Segment Start: RECORD EXCERPTS
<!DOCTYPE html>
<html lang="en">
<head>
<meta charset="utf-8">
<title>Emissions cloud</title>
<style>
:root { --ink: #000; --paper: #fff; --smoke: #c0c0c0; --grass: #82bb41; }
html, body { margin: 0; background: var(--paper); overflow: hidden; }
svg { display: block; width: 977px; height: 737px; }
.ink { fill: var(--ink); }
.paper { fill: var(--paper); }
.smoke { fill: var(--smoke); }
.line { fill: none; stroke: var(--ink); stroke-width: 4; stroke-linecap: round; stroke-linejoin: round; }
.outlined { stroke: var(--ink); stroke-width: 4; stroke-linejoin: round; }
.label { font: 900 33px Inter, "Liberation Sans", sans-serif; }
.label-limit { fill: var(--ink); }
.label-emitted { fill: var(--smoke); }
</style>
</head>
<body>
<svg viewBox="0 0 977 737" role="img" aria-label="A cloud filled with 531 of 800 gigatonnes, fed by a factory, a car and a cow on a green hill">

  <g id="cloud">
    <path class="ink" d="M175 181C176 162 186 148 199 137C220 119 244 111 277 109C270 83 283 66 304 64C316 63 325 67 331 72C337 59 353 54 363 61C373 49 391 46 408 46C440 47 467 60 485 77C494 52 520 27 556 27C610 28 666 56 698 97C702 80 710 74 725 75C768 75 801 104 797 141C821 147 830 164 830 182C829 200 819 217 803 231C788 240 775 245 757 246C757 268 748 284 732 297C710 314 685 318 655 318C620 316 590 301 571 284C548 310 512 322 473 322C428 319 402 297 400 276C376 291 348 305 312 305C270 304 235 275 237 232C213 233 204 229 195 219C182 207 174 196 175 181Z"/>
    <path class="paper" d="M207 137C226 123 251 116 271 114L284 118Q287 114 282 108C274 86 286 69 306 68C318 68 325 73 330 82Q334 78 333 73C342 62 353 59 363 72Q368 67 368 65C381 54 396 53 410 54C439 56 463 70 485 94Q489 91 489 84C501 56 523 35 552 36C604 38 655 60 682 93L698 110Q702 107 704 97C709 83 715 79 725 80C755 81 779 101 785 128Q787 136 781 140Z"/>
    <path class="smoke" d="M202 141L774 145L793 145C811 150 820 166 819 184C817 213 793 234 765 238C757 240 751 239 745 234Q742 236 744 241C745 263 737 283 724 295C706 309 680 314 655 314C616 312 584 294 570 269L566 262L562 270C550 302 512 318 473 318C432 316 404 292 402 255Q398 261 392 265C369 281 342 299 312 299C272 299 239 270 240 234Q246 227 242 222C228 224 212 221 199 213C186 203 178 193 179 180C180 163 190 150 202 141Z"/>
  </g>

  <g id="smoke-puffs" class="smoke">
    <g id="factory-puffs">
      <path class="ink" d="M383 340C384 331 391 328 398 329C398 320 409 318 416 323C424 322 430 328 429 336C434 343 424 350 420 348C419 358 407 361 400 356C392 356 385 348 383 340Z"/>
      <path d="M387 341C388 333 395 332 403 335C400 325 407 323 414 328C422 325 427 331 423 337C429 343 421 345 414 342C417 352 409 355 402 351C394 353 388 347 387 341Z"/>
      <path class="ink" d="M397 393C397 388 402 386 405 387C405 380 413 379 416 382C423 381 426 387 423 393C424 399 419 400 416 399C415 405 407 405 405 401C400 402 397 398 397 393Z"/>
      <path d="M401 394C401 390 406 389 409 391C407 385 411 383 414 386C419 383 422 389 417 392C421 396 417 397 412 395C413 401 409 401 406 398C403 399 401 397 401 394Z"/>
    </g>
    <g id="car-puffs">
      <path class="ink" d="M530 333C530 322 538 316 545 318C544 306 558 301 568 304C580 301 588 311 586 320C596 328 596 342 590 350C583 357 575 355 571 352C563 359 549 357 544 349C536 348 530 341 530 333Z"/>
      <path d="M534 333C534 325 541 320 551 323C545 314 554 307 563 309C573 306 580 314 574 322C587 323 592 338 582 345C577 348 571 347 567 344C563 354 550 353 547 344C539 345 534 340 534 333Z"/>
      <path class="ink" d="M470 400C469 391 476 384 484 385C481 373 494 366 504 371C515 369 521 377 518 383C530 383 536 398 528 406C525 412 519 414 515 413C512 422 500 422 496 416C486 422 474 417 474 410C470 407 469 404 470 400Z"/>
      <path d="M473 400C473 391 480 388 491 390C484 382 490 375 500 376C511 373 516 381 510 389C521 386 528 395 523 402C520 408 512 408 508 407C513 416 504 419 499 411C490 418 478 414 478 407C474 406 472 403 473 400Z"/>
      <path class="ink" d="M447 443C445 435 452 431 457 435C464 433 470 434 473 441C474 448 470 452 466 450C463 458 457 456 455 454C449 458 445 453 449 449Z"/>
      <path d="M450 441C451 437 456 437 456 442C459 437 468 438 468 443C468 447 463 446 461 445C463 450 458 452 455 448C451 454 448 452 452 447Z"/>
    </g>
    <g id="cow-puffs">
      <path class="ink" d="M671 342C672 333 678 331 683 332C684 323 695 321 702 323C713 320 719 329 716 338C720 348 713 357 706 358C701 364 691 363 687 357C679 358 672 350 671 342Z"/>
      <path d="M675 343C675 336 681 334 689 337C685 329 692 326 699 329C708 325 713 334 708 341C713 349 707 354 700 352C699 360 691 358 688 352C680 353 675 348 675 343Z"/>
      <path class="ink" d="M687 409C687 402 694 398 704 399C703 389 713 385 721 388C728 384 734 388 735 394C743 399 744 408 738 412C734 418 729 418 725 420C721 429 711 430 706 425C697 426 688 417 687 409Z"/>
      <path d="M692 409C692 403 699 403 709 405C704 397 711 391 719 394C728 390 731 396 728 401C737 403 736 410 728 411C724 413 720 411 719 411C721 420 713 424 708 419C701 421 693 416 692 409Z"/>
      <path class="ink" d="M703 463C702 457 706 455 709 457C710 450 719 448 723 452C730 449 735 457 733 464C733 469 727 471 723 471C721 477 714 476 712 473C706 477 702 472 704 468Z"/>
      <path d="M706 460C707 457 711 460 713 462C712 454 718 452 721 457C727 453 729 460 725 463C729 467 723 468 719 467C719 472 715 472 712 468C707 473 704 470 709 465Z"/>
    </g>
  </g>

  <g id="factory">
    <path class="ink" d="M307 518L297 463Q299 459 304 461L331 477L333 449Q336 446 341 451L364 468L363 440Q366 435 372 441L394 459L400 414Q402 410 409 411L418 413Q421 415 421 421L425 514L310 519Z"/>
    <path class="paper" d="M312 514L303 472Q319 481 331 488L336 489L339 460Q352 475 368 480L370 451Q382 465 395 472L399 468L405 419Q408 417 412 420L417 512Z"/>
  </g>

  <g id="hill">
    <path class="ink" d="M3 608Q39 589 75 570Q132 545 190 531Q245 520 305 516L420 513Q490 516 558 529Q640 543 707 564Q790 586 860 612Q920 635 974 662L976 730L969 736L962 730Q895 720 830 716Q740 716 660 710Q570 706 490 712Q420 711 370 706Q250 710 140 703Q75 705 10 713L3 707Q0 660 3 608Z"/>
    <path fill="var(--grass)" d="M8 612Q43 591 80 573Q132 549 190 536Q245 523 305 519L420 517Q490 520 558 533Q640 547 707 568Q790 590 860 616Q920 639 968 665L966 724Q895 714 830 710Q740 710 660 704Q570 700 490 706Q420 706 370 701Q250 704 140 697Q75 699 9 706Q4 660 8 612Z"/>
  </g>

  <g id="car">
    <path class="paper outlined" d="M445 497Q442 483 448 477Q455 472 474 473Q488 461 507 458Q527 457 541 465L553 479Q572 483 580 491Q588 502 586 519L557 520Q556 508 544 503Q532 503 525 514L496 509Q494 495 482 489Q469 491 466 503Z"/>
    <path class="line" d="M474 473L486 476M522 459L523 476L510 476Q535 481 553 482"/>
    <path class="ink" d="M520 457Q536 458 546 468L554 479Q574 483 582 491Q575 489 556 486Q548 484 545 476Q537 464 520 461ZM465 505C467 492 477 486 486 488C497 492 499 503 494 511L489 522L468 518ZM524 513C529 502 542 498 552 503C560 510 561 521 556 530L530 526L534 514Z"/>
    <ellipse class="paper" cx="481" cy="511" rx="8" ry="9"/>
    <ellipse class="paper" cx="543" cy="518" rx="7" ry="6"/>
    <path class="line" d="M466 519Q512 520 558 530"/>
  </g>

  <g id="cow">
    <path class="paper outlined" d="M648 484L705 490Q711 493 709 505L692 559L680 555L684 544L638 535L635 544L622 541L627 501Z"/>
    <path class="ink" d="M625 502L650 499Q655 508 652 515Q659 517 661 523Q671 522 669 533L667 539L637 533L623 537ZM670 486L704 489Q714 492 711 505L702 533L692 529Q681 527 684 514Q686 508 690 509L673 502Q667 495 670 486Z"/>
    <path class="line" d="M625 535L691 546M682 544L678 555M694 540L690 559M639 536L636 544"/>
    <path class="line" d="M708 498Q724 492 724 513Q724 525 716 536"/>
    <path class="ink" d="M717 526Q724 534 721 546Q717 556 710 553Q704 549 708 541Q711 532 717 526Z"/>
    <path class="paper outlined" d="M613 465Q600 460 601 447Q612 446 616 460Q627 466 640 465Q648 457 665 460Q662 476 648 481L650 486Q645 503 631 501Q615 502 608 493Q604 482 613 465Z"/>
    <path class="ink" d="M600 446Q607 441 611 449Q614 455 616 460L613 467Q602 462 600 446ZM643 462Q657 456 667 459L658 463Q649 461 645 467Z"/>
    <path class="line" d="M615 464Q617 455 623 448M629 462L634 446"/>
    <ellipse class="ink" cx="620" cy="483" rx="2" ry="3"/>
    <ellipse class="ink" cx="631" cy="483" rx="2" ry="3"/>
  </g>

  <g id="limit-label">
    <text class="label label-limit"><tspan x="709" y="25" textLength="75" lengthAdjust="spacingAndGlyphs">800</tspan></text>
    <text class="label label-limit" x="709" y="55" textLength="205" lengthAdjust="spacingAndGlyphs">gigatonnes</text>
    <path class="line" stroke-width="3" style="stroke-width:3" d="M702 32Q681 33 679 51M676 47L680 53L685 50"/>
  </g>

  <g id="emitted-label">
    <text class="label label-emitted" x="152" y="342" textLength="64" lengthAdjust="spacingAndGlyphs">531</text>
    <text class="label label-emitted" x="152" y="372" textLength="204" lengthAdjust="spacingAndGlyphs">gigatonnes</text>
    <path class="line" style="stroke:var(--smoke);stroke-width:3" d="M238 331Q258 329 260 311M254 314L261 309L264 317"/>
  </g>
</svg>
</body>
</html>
Segment End: RECORD EXCERPTS
Segment Start: RECORD EXCERPTS
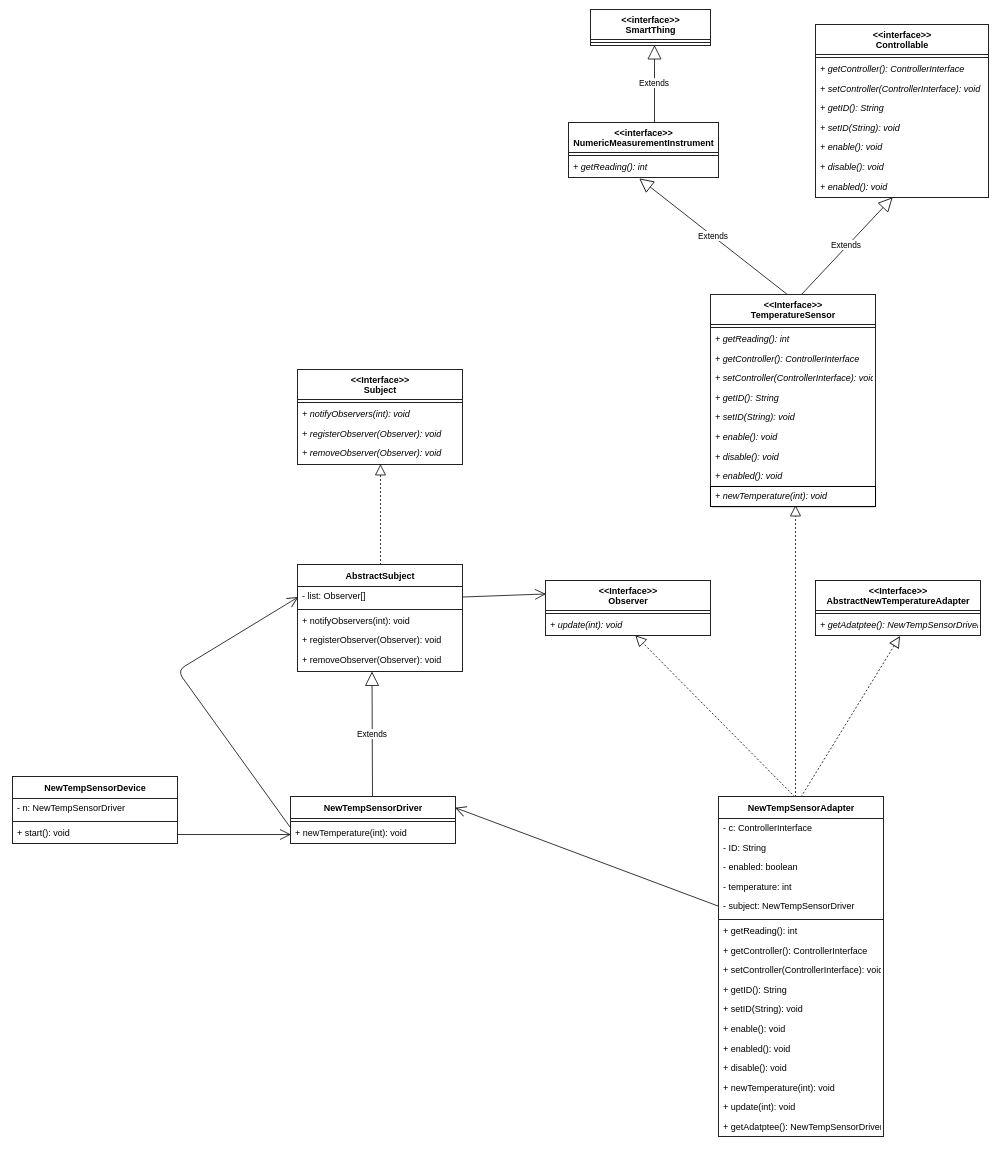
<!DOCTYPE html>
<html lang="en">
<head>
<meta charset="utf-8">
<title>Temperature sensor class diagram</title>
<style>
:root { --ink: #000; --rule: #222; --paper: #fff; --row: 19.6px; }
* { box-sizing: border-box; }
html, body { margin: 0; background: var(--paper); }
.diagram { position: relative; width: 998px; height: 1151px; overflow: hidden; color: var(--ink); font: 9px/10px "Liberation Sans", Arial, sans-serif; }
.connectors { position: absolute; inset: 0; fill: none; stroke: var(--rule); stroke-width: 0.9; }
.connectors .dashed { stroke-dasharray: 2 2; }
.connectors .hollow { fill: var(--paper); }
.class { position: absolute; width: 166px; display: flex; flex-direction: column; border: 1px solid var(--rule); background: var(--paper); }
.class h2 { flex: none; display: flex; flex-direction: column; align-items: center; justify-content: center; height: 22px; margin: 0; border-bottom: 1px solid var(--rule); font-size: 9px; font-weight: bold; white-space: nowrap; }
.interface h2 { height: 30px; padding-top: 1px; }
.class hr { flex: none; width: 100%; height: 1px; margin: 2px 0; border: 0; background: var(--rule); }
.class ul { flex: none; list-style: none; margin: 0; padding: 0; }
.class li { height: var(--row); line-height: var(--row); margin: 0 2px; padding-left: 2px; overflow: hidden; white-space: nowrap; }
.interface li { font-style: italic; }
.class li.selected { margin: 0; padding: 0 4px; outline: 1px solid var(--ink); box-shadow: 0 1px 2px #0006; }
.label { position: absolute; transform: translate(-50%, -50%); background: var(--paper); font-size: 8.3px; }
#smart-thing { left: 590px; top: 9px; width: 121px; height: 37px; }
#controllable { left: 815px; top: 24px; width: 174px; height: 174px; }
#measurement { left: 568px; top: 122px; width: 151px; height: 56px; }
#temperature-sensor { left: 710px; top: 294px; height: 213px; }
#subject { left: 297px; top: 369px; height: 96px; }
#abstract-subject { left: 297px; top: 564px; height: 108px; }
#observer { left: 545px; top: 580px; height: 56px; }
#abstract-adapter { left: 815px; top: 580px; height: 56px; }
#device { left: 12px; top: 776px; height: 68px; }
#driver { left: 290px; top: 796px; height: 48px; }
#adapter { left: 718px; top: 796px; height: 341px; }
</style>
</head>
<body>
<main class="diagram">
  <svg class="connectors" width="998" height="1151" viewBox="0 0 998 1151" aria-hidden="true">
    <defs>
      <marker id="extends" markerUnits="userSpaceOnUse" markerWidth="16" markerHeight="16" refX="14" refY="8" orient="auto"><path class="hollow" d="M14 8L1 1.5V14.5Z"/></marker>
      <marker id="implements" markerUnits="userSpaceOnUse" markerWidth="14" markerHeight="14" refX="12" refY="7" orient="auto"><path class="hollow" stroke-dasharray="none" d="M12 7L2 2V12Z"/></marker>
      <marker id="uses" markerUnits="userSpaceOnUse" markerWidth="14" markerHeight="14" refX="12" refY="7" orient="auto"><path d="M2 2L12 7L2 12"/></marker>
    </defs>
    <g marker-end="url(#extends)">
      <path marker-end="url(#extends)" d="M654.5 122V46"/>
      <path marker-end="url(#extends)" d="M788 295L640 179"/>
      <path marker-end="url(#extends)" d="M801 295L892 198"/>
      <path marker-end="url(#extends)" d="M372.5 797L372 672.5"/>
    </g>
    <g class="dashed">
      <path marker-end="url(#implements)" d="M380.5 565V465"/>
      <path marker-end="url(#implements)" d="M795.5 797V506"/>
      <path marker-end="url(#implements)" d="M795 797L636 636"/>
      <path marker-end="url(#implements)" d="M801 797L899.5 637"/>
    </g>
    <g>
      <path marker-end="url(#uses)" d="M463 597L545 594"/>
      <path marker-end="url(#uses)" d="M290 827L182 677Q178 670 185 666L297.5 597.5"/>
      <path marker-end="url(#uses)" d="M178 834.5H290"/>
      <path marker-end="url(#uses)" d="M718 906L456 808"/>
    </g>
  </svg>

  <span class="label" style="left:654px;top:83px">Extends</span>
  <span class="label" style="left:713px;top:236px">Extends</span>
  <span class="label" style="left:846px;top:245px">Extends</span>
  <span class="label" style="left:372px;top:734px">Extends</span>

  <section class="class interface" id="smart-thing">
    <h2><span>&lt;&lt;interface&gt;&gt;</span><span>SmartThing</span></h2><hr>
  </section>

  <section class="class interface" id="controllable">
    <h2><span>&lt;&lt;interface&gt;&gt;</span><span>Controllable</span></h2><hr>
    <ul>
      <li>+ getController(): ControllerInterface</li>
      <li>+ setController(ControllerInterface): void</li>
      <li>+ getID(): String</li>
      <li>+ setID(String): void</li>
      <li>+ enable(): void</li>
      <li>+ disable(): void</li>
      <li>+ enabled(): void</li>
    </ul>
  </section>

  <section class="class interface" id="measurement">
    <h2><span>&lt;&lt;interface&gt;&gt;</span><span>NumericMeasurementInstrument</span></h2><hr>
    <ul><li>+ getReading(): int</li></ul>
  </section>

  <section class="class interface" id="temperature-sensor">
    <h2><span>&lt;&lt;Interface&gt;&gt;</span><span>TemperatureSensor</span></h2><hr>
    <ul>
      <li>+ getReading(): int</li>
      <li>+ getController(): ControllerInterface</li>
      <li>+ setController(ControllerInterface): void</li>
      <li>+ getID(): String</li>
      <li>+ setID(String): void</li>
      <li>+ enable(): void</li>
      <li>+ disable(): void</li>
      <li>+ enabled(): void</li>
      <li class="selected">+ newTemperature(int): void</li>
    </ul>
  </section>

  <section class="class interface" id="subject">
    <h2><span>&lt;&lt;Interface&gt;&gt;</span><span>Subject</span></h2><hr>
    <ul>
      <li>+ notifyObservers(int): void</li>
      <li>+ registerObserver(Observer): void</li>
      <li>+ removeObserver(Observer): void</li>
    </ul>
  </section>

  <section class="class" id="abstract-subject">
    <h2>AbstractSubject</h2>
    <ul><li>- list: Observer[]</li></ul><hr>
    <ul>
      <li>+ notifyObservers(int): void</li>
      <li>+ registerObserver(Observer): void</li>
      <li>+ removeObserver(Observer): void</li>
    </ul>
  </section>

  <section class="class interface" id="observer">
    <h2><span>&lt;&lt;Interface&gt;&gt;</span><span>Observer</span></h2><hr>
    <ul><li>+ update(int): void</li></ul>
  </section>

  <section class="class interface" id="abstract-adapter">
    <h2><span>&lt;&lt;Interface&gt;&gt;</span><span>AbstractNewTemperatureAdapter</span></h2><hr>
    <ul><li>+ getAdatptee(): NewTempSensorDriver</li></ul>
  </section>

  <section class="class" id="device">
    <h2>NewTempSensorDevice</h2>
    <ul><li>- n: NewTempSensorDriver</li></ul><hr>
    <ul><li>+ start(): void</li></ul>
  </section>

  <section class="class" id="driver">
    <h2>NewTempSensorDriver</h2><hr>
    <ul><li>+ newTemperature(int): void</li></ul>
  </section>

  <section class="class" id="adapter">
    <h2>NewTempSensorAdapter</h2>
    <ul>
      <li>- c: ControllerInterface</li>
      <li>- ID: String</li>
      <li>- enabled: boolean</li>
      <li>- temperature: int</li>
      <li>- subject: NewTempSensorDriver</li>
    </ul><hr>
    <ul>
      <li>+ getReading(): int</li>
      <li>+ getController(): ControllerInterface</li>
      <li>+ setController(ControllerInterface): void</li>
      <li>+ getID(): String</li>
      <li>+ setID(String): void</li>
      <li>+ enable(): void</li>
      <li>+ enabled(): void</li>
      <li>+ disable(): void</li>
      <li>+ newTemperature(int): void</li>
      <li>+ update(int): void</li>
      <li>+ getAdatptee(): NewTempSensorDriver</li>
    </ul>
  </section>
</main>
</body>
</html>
Segment End: RECORD EXCERPTS
__THE TASK__
The answer consists of every line above in which the word "font" occurs.

__ANSWER__
.label { font: 900 33px Inter, "Liberation Sans", sans-serif; }
.diagram { position: relative; width: 998px; height: 1151px; overflow: hidden; color: var(--ink); font: 9px/10px "Liberation Sans", Arial, sans-serif; }
.class h2 { flex: none; display: flex; flex-direction: column; align-items: center; justify-content: center; height: 22px; margin: 0; border-bottom: 1px solid var(--rule); font-size: 9px; font-weight: bold; white-space: nowrap; }
.interface li { font-style: italic; }
.label { position: absolute; transform: translate(-50%, -50%); background: var(--paper); font-size: 8.3px; }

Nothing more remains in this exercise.